It is inconceivable to me that any human can watch a mother give birth, pick up the baby. see that it’s a girl and, in disgust, throw it into a “slops pail” to die. And to do so while uttering “Useless thing.”
Chinese writer Xinran Xue describes her “absolute horror” at seeing a newborn’s tiny foot sticking out of the bucket in a peasant home in Shandong province. It’s clear she’s just witnessed the murder of a baby girl. Xinran’s story is detailed in last week’s Economist magazine, in a feature on “Gendercide” and the world’s missing 100 million baby girls.
We’ve long know about the Chinese preference for sons over daughters and the cruel determination born of a one-child policy. And we’ve suspected all manner of crimes are committed to abort female foetuses and ensure baby girls don’t survive.

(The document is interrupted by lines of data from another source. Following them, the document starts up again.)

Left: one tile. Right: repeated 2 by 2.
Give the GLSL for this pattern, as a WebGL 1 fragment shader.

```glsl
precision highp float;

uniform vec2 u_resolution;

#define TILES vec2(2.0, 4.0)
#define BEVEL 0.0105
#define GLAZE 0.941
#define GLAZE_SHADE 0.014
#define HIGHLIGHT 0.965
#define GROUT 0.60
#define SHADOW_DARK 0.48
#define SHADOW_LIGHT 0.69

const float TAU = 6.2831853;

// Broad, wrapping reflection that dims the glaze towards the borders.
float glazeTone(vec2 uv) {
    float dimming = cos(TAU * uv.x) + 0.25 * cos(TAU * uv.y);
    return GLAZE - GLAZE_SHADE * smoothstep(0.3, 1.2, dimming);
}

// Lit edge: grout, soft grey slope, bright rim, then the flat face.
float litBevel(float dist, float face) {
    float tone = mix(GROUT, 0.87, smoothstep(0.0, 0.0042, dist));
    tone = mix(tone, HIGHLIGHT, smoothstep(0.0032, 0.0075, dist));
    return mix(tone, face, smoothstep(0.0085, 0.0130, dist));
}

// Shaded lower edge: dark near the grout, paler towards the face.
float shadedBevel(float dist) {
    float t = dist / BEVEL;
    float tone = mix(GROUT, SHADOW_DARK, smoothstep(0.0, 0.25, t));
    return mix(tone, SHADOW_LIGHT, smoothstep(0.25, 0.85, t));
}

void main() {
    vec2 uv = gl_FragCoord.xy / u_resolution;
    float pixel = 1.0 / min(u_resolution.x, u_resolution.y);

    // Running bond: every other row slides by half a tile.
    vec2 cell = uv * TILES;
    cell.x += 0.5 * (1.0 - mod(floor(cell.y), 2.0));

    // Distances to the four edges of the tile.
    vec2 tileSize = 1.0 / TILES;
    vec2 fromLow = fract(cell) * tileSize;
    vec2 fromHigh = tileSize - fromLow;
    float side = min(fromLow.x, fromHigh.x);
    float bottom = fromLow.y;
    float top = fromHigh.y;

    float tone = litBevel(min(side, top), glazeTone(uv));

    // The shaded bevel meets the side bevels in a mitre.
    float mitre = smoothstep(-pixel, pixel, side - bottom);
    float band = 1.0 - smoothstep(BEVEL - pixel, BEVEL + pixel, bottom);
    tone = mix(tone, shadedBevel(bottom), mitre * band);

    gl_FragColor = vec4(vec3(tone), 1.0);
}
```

Ending up in the “slops pail”, with her little foot sticking out, is probably one of the kinder cruelties. At least it’s quick. Other baby girls are slowly starved, or simply abandoned. But now the warped thinking that prizes baby boys above girls is set to cause a massive shortage of brides in China. Within ten years there will be up to 40 million more young Chinese men than women.
Yet China is certainly not alone in its blatant “son preference”. As the Economist reports, India’s sex ratios are also highly skewed in favour of males, along with South Korea, Taiwan and even Singapore. And it’s not just Asian nations. Former Soviet States such as Armenia, Azerbaijan and Georgia have all exploded with boys outnumbering girls.
So how many “slops pails” with tiny toes sticking out are there?
What is it about girls that make them so utterly undesirable? And what is it about women that make them so utterly dispensable?
While the so called crime of “gendercide” appears predominately an Asian problem, don’t for a minute think that Australia isn’t also complicit in the continued negating of females – as if they don’t matter.
In our own backyard – the Pacific region – it’s not baby girls who are dying unnecessarily every day – it’s mothers. A New Zealand report launched in Canberra last week by the Australian Parliamentary Group on Population and Development provides alarming reading. Some of the rates of maternal death among our closest neighbours are among the worst in the world. The death of pregnant women in Papua New Guinea is only surpassed by Afghanistan – where a woman dies from reproductive complications every 29 minutes.
And yet this scandal of female neglect rates little mention here. If Australian women were dying in the numbers our Pacific sisters are, there would be a public outcry.
Mention Fiji, Vanuatu, or the Solomn Islands and most Australians immediately think of aqua blue seas, beaches and holiday resorts. What we never choose to see is the extremely high rate of violence against women, the appalling lack of maternal care, the continuous daily deaths of pregnant women, the skyrocketing rates of teenage pregnancy and the outrageous legal sanctioning of discrimination against women.
A scathing United Nations Asia-Pacific Human Development report issued earlier this month points out that more than 60 percent of Pacific nations have no laws against domestic violence. This is probably why a recent report by the Solomn Islands Ministry of Women, written in partnership with AusAid, found that 73 percent of women thought it was OK for a husband to beat his wife – if he has a reason. Those reasons included “disobeying” a husband, or nagging him about his girlfriends.
In the foreword to that report the Minister of Health and Medical Services, Johnson Koli, lamented that violence against women was both denied and suppressed, yet was “inherent in gender-based inequalities” in the Solomons.
The research found that, while two out of every three women in the Solomons are subjected to physical and/ or sexual abuse by their partner, the majority believed they had no right to leave their husband, if he had paid a “bride price” to her family.
Culture-based discrimination against women sweeps the Pacific. Recently Vanuatu’s traditional chiefs challenged a 2008 law passed to protect women form domestic violence, saying it contradicted Vanuatu’s custom.
Traditional, cultural practices that assert male authority will always disadvantage women. So why do we continue to kowtow to them? Why are Australians so ready to adopt a lazy, cultural-relativist position when it comes to blatant and dangerous discriminations against women living in our Pacific neighbourhood?
The UN report pulled no punches when it said, “Too often, customs or religious beliefs have become a rationale for laws and legal systems to ignore … the multiple forms of violence that target women”.
When I asked New Zealand’s head of Family Planning, Jackie Edmond, a chief advocate for improving maternal health in the Pacific, why it is that so many women are dying unnecessarily in our region, she was blunt. “Women are just not seen as important”, she said.
And yes, it’s that simple.